AMSTERDAM (Reuters) - Dutch bank assurance group ING ING.AS said on Wednesday it planned two initial public offerings, rather than one, for its insurance activities as part of a mandatory split-up imposed because of its state bailout.
Chief executive Jan Hommen told a conference call that two IPOs could allow ING to achieve a higher valuation and raise more money for insurance assets with a combined book value of 21 billion euros ($28.94 billion). The group still needs to repay half of its 10 billion euro Dutch state capital injection.
“While the option of one IPO remains open, we are going to prepare ourselves for a base case of two IPOs for our insurance business,” Hommen said.
A Europe-focused IPO would have a solid cashflow combined with strong growth positions in developing markets, he said, while a separate U.S.-focused IPO would have a strong position in retirement services.
ING shares opened weaker before trading steady at 7.96 euros, below a year high of 8.18 euros set in October and after a 15.5 percent rise this year for a market value of some 30 billion euros.
The two IPOs would give ING more flexibility as investors used different valuation models for operations in the United States and Europe while European Solvency II regulatory changes would make the U.S. business less competitive, Hommen added.
Hommen said while the fourth quarter of 2011 was still possible as a window for the market operations, 2012 was more likely for the floats in Amsterdam and New York.
He added that the group is still in talks with many interested parties about the insurance operations.
The smaller WestlandUtrecht Bank unit will run as standalone from November 18. The ING brand will stay with banking activities.
Lemer Salah, analyst at SNS Securities, said the IPO plans could go ahead as soon as the fourth quarter of 2011 especially if there was a strategic buyer and favorable market conditions.
“The current environment is quite favorable, and there is no pressure (to sell). It’s do-able.

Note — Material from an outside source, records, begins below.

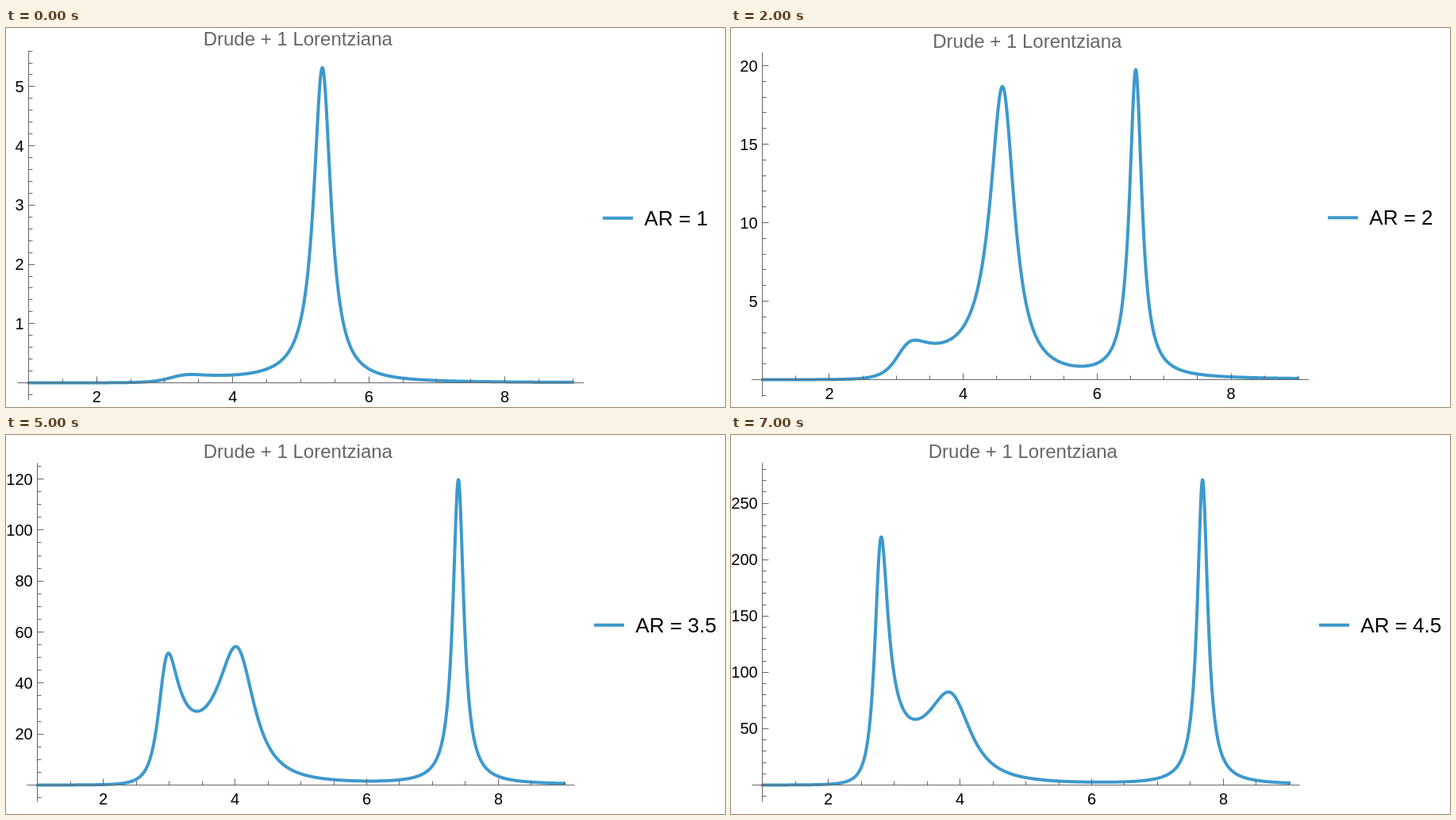
An HTML page with a canvas that plays this animation: 906 by 478 pixels, repeating every 8 s.

```html
<!DOCTYPE html>
<html>
<head>
<meta charset="utf-8">
<style>
html, body { margin: 0; width: 100%; height: 100%; overflow: hidden; background: #fff; }
canvas { display: block; }
</style>
</head>
<body>
<canvas id="plot" width="906" height="478"></canvas>
<script>
const ctx = document.getElementById('plot').getContext('2d');
const BLUE = '#3d99cc', GREY = '#666';

// Per aspect ratio: plotted maximum, major tick step, minor tick step
const STATES = [
  [1, 5.32, 1, 0.2], [1.5, 9.97, 2, 0.5], [2, 19.75, 5, 1], [2.5, 40.7, 10, 2],
  [3, 73.1, 20, 5], [3.5, 119.7, 20, 5], [4, 184.5, 50, 10], [4.5, 270.8, 50, 10],
];
// Per digit count of the y labels: baseline, curve height, title baseline
const LAYOUT = { 1: [447.5, 397.5, 21.7], 2: [443.5, 391, 24.8], 3: [441.5, 385, 28.5] };

// Depolarisation factor along the short axis of an oblate spheroid
function depolarisation(ratio) {
  if (ratio === 1) return 1 / 3;
  const e2 = 1 - 1 / ratio ** 2;
  return (1 - Math.acos(1 / ratio) / ratio / Math.sqrt(e2)) / e2;
}

// Drude + Lorentz susceptibility, absorbed along one short and two long axes
function absorption(w, short) {
  const drude = 69.67, damping = 0.02, strength = 9.1, centre = 12.6, width = 1.03;
  const u = w * w;
  const d1 = u * u + damping * damping * u;
  const d2 = (centre - u) ** 2 + width * width * u;
  const re = -drude * u / d1 + strength * (centre - u) / d2;
  const im = drude * damping * w / d1 + strength * width * w / d2;
  const mode = L => w * im / ((1 + L * re) ** 2 + (L * im) ** 2);
  return mode(short) + 2 * mode((1 - short) / 2);
}

function sampleCurve(ratio) {
  const short = depolarisation(ratio), points = [];
  for (let i = 0; i <= 1600; i++) points.push(absorption(1 + i / 200, short));
  const max = Math.max(...points);
  return points.map(v => v / max);
}
const curves = STATES.map(([ratio]) => sampleCurve(ratio));

const crisp = v => Math.floor(v) + 0.5;

function line(x1, y1, x2, y2, color = GREY, width = 1) {
  ctx.strokeStyle = color;
  ctx.lineWidth = width;
  ctx.beginPath();
  ctx.moveTo(x1, y1);
  ctx.lineTo(x2, y2);
  ctx.stroke();
}

function text(str, x, y, size, align, color = '#000') {
  ctx.font = size + 'px "Liberation Sans", Arial, sans-serif';
  ctx.textAlign = align;
  ctx.fillStyle = color;
  ctx.fillText(str, x, y);
}

function draw(index) {
  const [ratio, peak, major, minor] = STATES[index];
  const digits = String(Math.floor(peak / major) * major).length;
  const [base, rise, titleY] = LAYOUT[digits];
  const shift = ratio % 1 ? 11 : 0;
  const left = 17.4 + 11.1 * digits - shift, right = 714.4 - shift;
  const scaleX = (right - left) / 8, unit = rise / peak;
  const padX = (right - left) * 0.02, padY = rise * 0.055;
  const axisX = crisp(left);

  ctx.fillStyle = '#fff';
  ctx.fillRect(0, 0, 906, 478);
  text('Drude + 1 Lorentziana', (left + right) / 2 - 3.7, titleY, 24, 'center', GREY);

  ctx.strokeStyle = BLUE;
  ctx.lineWidth = 4;
  ctx.lineJoin = ctx.lineCap = 'round';
  ctx.beginPath();
  curves[index].forEach((v, i) => ctx.lineTo(left + i / 200 * scaleX, base - v * rise));
  ctx.stroke();
  ctx.lineCap = 'butt';

  line(left - padX, base, right + padX, base);
  line(axisX, base - rise - padY, axisX, base + padY);
  for (let v = 1; v <= 9; v += 0.5) {
    const x = left + (v - 1) * scaleX, labelled = v % 2 === 0;
    line(crisp(x), base, crisp(x), base - (labelled ? 8 : 5));
    if (labelled) text(v, x, base + 24, 20, 'center');
  }
  const perMajor = Math.round(major / minor);
  const first = Math.ceil(-padY / unit / minor), last = Math.floor((rise + padY) / unit / minor);
  for (let k = first; k <= last; k++) {
    const y = base - k * minor * unit, labelled = k % perMajor === 0;
    line(axisX, crisp(y), axisX + (labelled ? 8 : 5), crisp(y));
    if (labelled && k) text(k / perMajor * major, left - 6, y + 7, 20, 'right');
  }

  const legendY = digits === 2 ? 239.3 : 239.8;
  line(752 - shift, legendY, 790 - shift, legendY, BLUE, 4);
  text('AR = ' + ratio, 804.3 - shift, legendY + 9, 26, 'left');
}

function tick() {
  draw(Math.floor(performance.now() % 8000 / 1000));
  requestAnimationFrame(tick);
}
tick();
</script>
</body>
</html>
```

They have a lot of time, they have the resources,” he said.
The split of ING into banking and insurance businesses will reverse its creation through the merger nearly 20 years ago of bank NMB and insurer Nationale Nederlanden. The separation was imposed by the European Commission as a bailout condition.
ING posted a higher third-quarter underlying net profit as a strong performance by its ING Direct online banking activities offset still sluggish insurance income, but fell slightly short of consensus expectations.
ING Direct swung to a profit of 412 million from a loss of 358 million due to lower impairments.
The banking activities had an underlying pretax profit of 1.513 billion euros, versus 250 million last year and a consensus expectation of 1.305 billion, due to lower charges and risk costs and healthy margins.
The insurance operations saw operating profit rise to 473 million euros, versus 393 million last year. There was a 356 million euro charge in the third quarter in Japan and the U.S.
Underlying pretax profit fell to 18 million euros, from 551 million and against a consensus of 105 million.
“Insurance results are improving quarter by quarter and I am pleased about that,” Hommen told Dutch NOS radio.
ING sees a writedown on variable annuities in the United States of some 1 billion euros in the fourth quarter and was also planning a move toward fair-value accounting on withdrawal benefit reserves in the U.S. that could lead to a book value reduction of 1.0 billion to 1.3 billion euros as of January.
$1=.7256 Euro Editing by Sara Webb and Hans Peters